WESTFIELD TWP. — It’s been less than a month since the Ohio Department of Education released its latest slew of grades for Ohio schools and districts, scoring public education on a scale of A to F that allows parents to see firsthand how their districts academically fare.
In Medina County, that report has put Cloverleaf Superintendent Daryl Kubilus in the position of explaining exactly why Cloverleaf received an overall grade of a D — the lowest grade in the county.
“My goal here is to answer three questions; where were we, because I think you need that perspective to understand the answer to the second question, (which) is where are we and we will understand where we are as of today and finally you will understand where we are going,” Kubilus said Monday during a school board work session.
Boiling the district’s grade down to just a few simple explanations is not easy because the state uses a complex system of standardized test scores, benchmarking metrics and averages to determine student proficiency in multiple subjects, student growth from year-to-year and how districts handle areas of progress and achievement.
When parents see the report — typically released each fall — they are seeing a set of letter grades that reflect the scores of the standardized tests administered the previous spring with some emphasize on how those scores compare to previous years.
In the case of the September report card that focused on the 2017-18 school year, Cloverleaf’s overall grade of a D was the composite grade based on the individual grades in six components: achievement, progress, gap closing, improving at-risk K-3 readers, graduation rate and prepared for success.
One particular area — progress — is where Cloverleaf received an F, the lowest possible grade, which contributed to why the district ranks at the bottom of Medina County’s seven public school districts.
Progress measures student growth based on past test score performance. Districts often use the progress grade to see if students are making more than a year’s worth of growth in one school year. The grade is calculated by averaging the district’s past three academic years.
Kubilus said it was the averaging of those past three academic years that contributed to the district’s poor progress grade on this year’s report card. The district scored an F this year as well as F grades for progress for the 2016-17 and 2015-16 school years.
Three years ago was when changes to state testing — namely Ohio leaving the multi-state consortium known as the Partnership for Assessment of Readiness for College and Careers (PARCC) —resulted in upheaval for many districts. The subsequent assessments, developed by the American Institutes for Research (AIR), are a more rigorous form of testing that hit Cloverleaf harder than some other area districts, Kubilus said.
Board President Jeff Schreiber asked Kubilus if all school districts in the state “stumbled” when the testing was switched.
“We stumbled worse,” Kubilus said. “The change that occurred between PARRC and AIR, we weren’t as well-prepared.”
Once the 2015-16 scores drop off of the three-year average next year, Kubilus said he anticipates Cloverleaf will have a higher grade for the progress component.
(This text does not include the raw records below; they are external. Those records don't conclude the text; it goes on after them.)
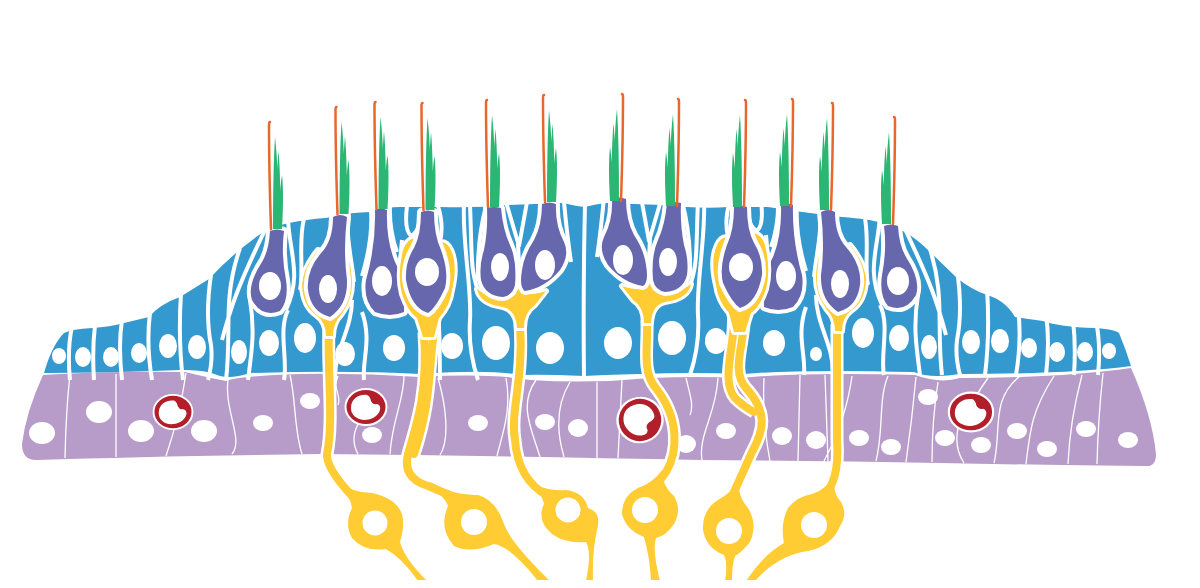
<!DOCTYPE html>
<html lang="en">
<head>
<meta charset="utf-8">
<title>Sensory epithelium with hair cells</title>
<style>
:root{--paper:#fff;--support:#3399cf;--tissue:#b79bc9;--hair-cell:#6767ae;--nerve:#ffcc33;--vessel:#b11f2b;--kinocilium:#e8672c;--stereocilia:#2bb673}
html,body{margin:0;background:var(--paper);overflow:hidden}
svg{display:block;width:1200px;height:588px}
.tissue{fill:var(--tissue)}
.support{fill:var(--support)}
.nucleus{fill:var(--paper)}
.tissue-lines{fill:none;stroke:var(--paper);stroke-width:1.3}
.support-lines{fill:none;stroke:var(--paper);stroke-width:4;stroke-linejoin:round}
.hair-cell{fill:var(--hair-cell);stroke:var(--paper);stroke-width:8;paint-order:stroke;stroke-linejoin:round}
.fibre{fill:none;stroke:var(--nerve);stroke-width:8;stroke-linecap:round;stroke-linejoin:round}
.fibre-halo{fill:none;stroke:var(--paper);stroke-width:13;stroke-linejoin:round}
.calyx{fill:var(--nerve);stroke:var(--paper);stroke-width:6;paint-order:stroke;stroke-linejoin:round}
.soma{fill:var(--nerve)}
.kinocilium{fill:none;stroke:var(--kinocilium);stroke-width:2.5;stroke-linecap:round}
.stereocilia{fill:var(--stereocilia)}
.vessel-wall{fill:var(--vessel);stroke:var(--paper);stroke-width:2}
.lumen{fill:var(--paper)}
</style>
</head>
<body>
<svg viewBox="0 0 1200 588" role="img" aria-label="Cross-section of a sensory epithelium with hair cells, supporting cells and nerve fibres">
<defs>
  <clipPath id="frame"><rect width="1200" height="580"/></clipPath>
  <g id="bundle">
    <path class="stereocilia" d="M2 0Q2-60 4-92Q8-60 6 0ZM5 0Q5-50 7.500-78Q10-50 9 0ZM8 0Q8-36 11-54Q13-36 11 0Z"/>
    <path class="kinocilium" d="M0 0Q-2-60-2-104Q-2-107-1-107"/>
  </g>
  <g id="vessel">
    <ellipse class="vessel-wall" rx="20.500" ry="18"/>
    <path class="lumen" d="M-15 1C-15-9-6-13 1-12Q4-11 5-6Q7-2 11-3Q15-2 14 3C12 10 4 13-2 13C-10 12-15 8-15 1Z"/>
  </g>
  <g id="support-detail">
    <path class="support-lines" d="M72 326Q67 350 70 380M95 325Q92 350 94 380M122 320Q118 345 122 380M150 313Q146 345 152 380M181 293Q178 340 183 380M211 275Q205 315 211 345Q213 362 208 380M240 248C222 300 232 330 226 380M265 230C236 290 230 310 222 340M288 220C290 255 302 275 286 310M250 300C255 330 252 350 248 380M304 219C298 240 304 270 300 290M288 310C278 330 288 360 284 380M349 212C345 235 352 260 354 282M352 300C352 330 334 350 335 380M371 210Q373 240 362 276M362 312C372 340 362 360 364 380M390 205Q389 230 397 252M407 206Q404 230 411 236Q420 232 422 208M402 240L400 262M438 206Q444 225 440 242M464 205C462 240 472 290 470 320Q468 350 478 380M470 205C472 250 470 270 478 290M486 206Q477 240 478 280M438 300Q440 340 440 380M506 202L519 246L527 202M518 244L520 285M564 202Q567 235 571 262"/>
    <g class="nucleus">
      <ellipse cx="59" cy="356" rx="7" ry="8"/><ellipse cx="83" cy="357" rx="8" ry="10"/><ellipse cx="111" cy="357" rx="8" ry="10"/><ellipse cx="139" cy="353" rx="8" ry="10"/><ellipse cx="168" cy="346" rx="9" ry="12"/><ellipse cx="197" cy="347" rx="9" ry="12"/><ellipse cx="239" cy="352" rx="8" ry="12"/><ellipse cx="269" cy="343" rx="10" ry="13"/><ellipse cx="305" cy="338" rx="11" ry="15"/><ellipse cx="394" cy="348" rx="11" ry="13"/><ellipse cx="452" cy="346" rx="11" ry="13"/><ellipse cx="496" cy="343" rx="14" ry="17"/><ellipse cx="550" cy="348" rx="14" ry="16"/>
    </g>
  </g>
  <g id="receptors">
    <path class="hair-cell" d="M270 231Q277 228 284 231Q281 255 286 280Q289 300 280 311Q262 318 252 300Q247 285 262 262Q269 250 270 231Z"/>
    <path class="hair-cell" d="M375 210Q381 207 387 210Q386 240 395 262Q405 280 404 312Q390 318 375 312Q363 300 366 280Q376 245 375 210Z"/>
    <path class="calyx" d="M318 250Q303 268 302 285Q303 306 316 315Q326 322 326 336H333Q333 323 341 315Q352 300 352 284Q352 268 346 250Q350 285 344 302Q336 316 328 316Q309 305 308 288Q307 270 318 250Z"/>
    <path class="calyx" d="M418 239Q408 236 403 250Q397 275 402 294Q408 312 417 318L423 337H434L439 318Q450 306 452 290Q458 265 451 250Q446 240 439 243Q452 270 446 290Q438 310 428 313Q410 305 405 280Q404 260 418 239Z"/>
    <path class="calyx" d="M477 289Q480 304 503 307Q516 310 517 328H524Q524 312 535 305L546 291Q534 295 524 294L520 284L515 295Q496 304 477 289Z"/>
    <path class="hair-cell" d="M333 217Q340 213 347 217Q343 250 347 280Q348 305 330 317Q311 312 308 290Q306 270 322 252Q333 240 333 217Z"/>
    <path class="hair-cell" d="M421 212Q428 209 434 212Q434 235 441 250Q449 272 445 288Q436 308 428 313Q411 308 406 280Q405 262 414 248Q421 235 421 212Z"/>
    <path class="hair-cell" d="M487 208Q494 206 501 208Q503 230 510 245Q517 260 515 285Q513 295 503 297Q485 296 481 280Q479 265 484 250Q488 230 487 208Z"/>
    <path class="hair-cell" d="M542 204Q549 201 556 204Q555 225 564 242Q570 255 560 270Q545 288 525 291Q519 288 522 270Q524 255 534 240Q542 225 542 204Z"/>
    <g class="nucleus">
      <ellipse cx="270" cy="286" rx="11" ry="14"/><ellipse cx="328" cy="289" rx="9" ry="14"/><ellipse cx="382" cy="281" rx="10" ry="15"/><ellipse cx="427" cy="272" rx="12" ry="14"/><ellipse cx="500" cy="267" rx="9" ry="14"/><ellipse cx="545" cy="265" rx="10" ry="15"/>
    </g>
  </g>
  <g id="fibres">
    <path d="M329 328C327 370 334 420 327 454Q326 468 352 496"/>
    <path d="M424 332C428 390 418 420 408 454Q402 478 428 486L452 496"/>
    <path d="M434 332C428 370 432 400 414 454"/>
    <path d="M520 324C524 380 510 410 515 440Q518 480 548 496"/>
    <path d="M647 320C648 350 642 370 655 387C680 418 678 452 666 472L656 486"/>
    <path d="M734 324C732 355 722 382 735 398Q743 406 754 412"/>
    <path d="M744 324C742 350 732 372 746 388C768 412 764 430 752 452L734 492"/>
    <path d="M837 324V440Q840 482 822 498"/>
  </g>
</defs>

<rect width="1200" height="588" fill="var(--paper)"/>

<g id="connective-tissue">
  <path class="tissue" d="M43 375Q110 371 185 372Q210 378 226 381Q240 376 300 374Q360 373 420 377Q490 373 530 380Q590 384 650 378Q700 376 740 378Q800 372 915 375Q940 384 960 378Q1060 378 1131 368Q1152 415 1156 454Q1156 467 1146 466Q1040 465 940 463Q820 461 700 460Q520 456 320 454Q160 456 36 460Q22 460 22 444Q26 412 43 375Z"/>
  <path class="tissue-lines" d="M70 374Q66 410 65 458M116 374V457M186 373Q180 415 166 456M228 380C224 410 244 440 232 454M290 375C296 400 294 430 302 454M338 376C332 390 342 395 338 405M358 424Q350 440 358 454M404 376C404 400 392 420 390 454M438 378C446 405 450 440 440 455M506 378C512 410 502 435 497 456M536 380C518 405 532 430 540 457M570 382C556 405 556 430 564 457M597 382V458M622 380L618 458M686 378C690 395 694 405 690 415M702 460C698 435 716 415 718 378M764 378Q762 420 770 461M800 375L798 461M825 375L828 461M852 376Q846 420 824 461M888 376C878 400 884 430 876 461M916 377Q912 420 906 462M938 382Q932 420 932 462M988 378Q978 392 976 397M958 428Q954 448 964 463M1020 376C990 400 1002 430 994 463M1054 376C1032 410 1030 430 1026 464M1082 375Q1070 420 1068 464M1103 373Q1098 420 1097 464"/>
  <g class="nucleus">
    <ellipse cx="42" cy="433" rx="13" ry="11"/><ellipse cx="99" cy="412" rx="13" ry="11"/><ellipse cx="141" cy="431" rx="13" ry="11"/><ellipse cx="204" cy="431" rx="13" ry="11"/><ellipse cx="263" cy="423" rx="10" ry="8"/><ellipse cx="310" cy="401" rx="10" ry="8"/><ellipse cx="372" cy="435" rx="10" ry="8"/><ellipse cx="478" cy="423" rx="10" ry="8"/><ellipse cx="545" cy="422" rx="10" ry="8"/><ellipse cx="578" cy="428" rx="10" ry="9"/><ellipse cx="686" cy="444" rx="10" ry="9"/><ellipse cx="726" cy="431" rx="10" ry="8"/><ellipse cx="782" cy="436" rx="10" ry="9"/><ellipse cx="816" cy="440" rx="10" ry="9"/><ellipse cx="859" cy="438" rx="10" ry="8"/><ellipse cx="891" cy="447" rx="10" ry="8"/><ellipse cx="928" cy="397" rx="10" ry="8"/><ellipse cx="945" cy="438" rx="10" ry="8"/><ellipse cx="981" cy="445" rx="10" ry="8"/><ellipse cx="1017" cy="431" rx="10" ry="8"/><ellipse cx="1047" cy="449" rx="10" ry="8"/><ellipse cx="1086" cy="429" rx="10" ry="8"/><ellipse cx="1128" cy="440" rx="10" ry="8"/>
  </g>
  <use href="#vessel" transform="translate(173 412) scale(.95)"/>
  <use href="#vessel" transform="translate(366 407)"/>
  <use href="#vessel" transform="translate(640 420) rotate(70) scale(1.080 1.250)"/>
  <use href="#vessel" transform="translate(971 412) scale(1.080)"/>
</g>

<g id="supporting-cells">
  <path class="support" d="M44 373Q52 345 64 333Q72 329 92 328Q110 327 124 323L149 317Q160 304 180 297L209 279Q236 250 265 231Q285 221 326 218Q350 212 371 212Q388 207 400 207L440 207Q480 208 505 205L563 203Q575 206 585 207Q596 204 606 203L663 205Q700 209 729 207L768 207Q800 212 842 217Q870 219 882 223Q905 228 927 249L957 278Q972 290 987 295Q1005 300 1015 317L1043 321Q1060 327 1094 328Q1114 329 1119 333Q1126 350 1131 366Q1070 374 960 374Q930 379 914 372Q800 369 744 374Q690 372 640 374Q600 375 585 376Q540 374 520 375Q490 369 420 374Q350 370 250 373Q232 379 220 376Q205 369 180 370Q110 373 44 373Z"/>
  <use href="#support-detail"/>
  <use href="#support-detail" transform="translate(1168 -5) scale(-1 1)"/>
  <path class="support-lines" stroke-width="2" d="M585 204Q583 290 584 378"/>
  <ellipse class="nucleus" cx="345" cy="354" rx="10" ry="12"/>
  <ellipse class="nucleus" cx="816" cy="354" rx="6" ry="7"/>
</g>

<g id="nerves" clip-path="url(#frame)">
  <use href="#fibres" class="fibre-halo"/>
  <use href="#fibres" class="fibre"/>
  <g class="soma">
    <path d="M340 482Q350 492 372 493Q396 498 402 514Q405 526 400 542Q404 558 427 581H418Q402 558 386 549Q364 552 352 538Q344 524 352 508Q350 496 340 482Z"/>
    <path d="M430 482Q455 496 478 495Q496 500 504 524Q510 542 550 581H538Q510 546 494 544Q470 554 454 546Q438 528 448 506Q445 496 430 489Z"/>
    <path d="M528 478Q542 492 566 490Q584 492 588 508Q602 512 597 530Q592 552 593 581H586Q592 552 586 542Q566 544 552 534Q536 520 544 504Q542 494 528 478Z"/>
    <path d="M662 470Q662 486 674 496Q682 510 674 524Q666 536 656 538Q652 550 660 581H651Q650 558 644 537Q626 530 622 514Q622 496 638 488Q654 482 662 470Z"/>
    <path d="M740 480Q736 494 748 508Q758 524 750 542Q742 552 735 556Q732 564 732 581H725Q728 564 724 555Q706 548 703 530Q702 510 718 500Q732 492 740 480Z"/>
    <path d="M834 475Q832 492 841 502Q848 514 840 526Q832 546 808 551Q778 555 755 581H746Q764 554 784 543Q780 524 788 508Q798 496 812 494Q826 490 834 475Z"/>
  </g>
  <g class="nucleus">
    <circle cx="375" cy="523" r="12.500"/><circle cx="474" cy="522" r="13"/><circle cx="568" cy="510" r="12.500"/><circle cx="645" cy="510" r="13"/><circle cx="729" cy="531" r="13"/><circle cx="814" cy="525" r="13"/>
  </g>
</g>

<g id="hair-cells">
  <use href="#receptors"/>
  <use href="#receptors" transform="translate(1168 -5) scale(-1 1)"/>
</g>

<g id="hair-bundles">
  <use href="#bundle" x="271" y="229"/>
  <use href="#bundle" x="337.500" y="214"/>
  <use href="#bundle" x="376.500" y="209"/>
  <use href="#bundle" x="423.500" y="210"/>
  <use href="#bundle" x="488" y="207"/>
  <use href="#bundle" x="545" y="202"/>
  <use href="#bundle" transform="translate(621 201) scale(-1 1)"/>
  <use href="#bundle" transform="translate(677 206) scale(-1 1)"/>
  <use href="#bundle" transform="translate(744 207) scale(-1 1)"/>
  <use href="#bundle" transform="translate(791 206) scale(-1 1)"/>
  <use href="#bundle" transform="translate(831 210) scale(-1 1)"/>
  <use href="#bundle" transform="translate(893 224) scale(-1 1)"/>
</g>
</svg>
</body>
</html>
According to district improvement initiatives provided by Kubilus during the meeting, another problem facing Cloverleaf is that graduation rate as determined by the state.
Kubilus said the report measures the percentage of students that graduate in either four or five years. Cloverleaf had a four-year graduation rate of 87.8 percent and a five-year graduation rate of 91 percent.
The district receives a penalty when a student takes more than the traditional four years to graduate, as well as when students elect to drop out, he said.
“Looking at this, our reported four-year graduation rate for next year as of right now is 90.2 percent, you won’t see that on the report card until next year,” Kubilus said.
“The rate I’m concerned about, which you will never see on the report card is the real graduation rate unbounded by time, 96.7 percent.”
Kubilus said Cloverleaf’s goal is to have 99 percent of students graduate, regardless of how many years it takes for them to receive a diploma.
Board President Jeff Schreiber said that while Kubilus has acknowledged responsibility for the district’s report card performance, it is not solely the superintendent’s responsibility.
“The truth is we all own that, so as the board, superintendent, we all own that,” Schreiber said. “We are not looking as the board to accuse anyone, point fingers, be suspicious or anything.”
Schreiber said the board wants to take a look at how the district is allocating its resources and make any necessary changes for improvement.
Kubilus said that while the data metrics taken from the report can show more to the story than meets the eye, an overall D grade is simply not acceptable.
“We are committed to not having a similar result again,” he said. “The resolve for improvement never ceases.”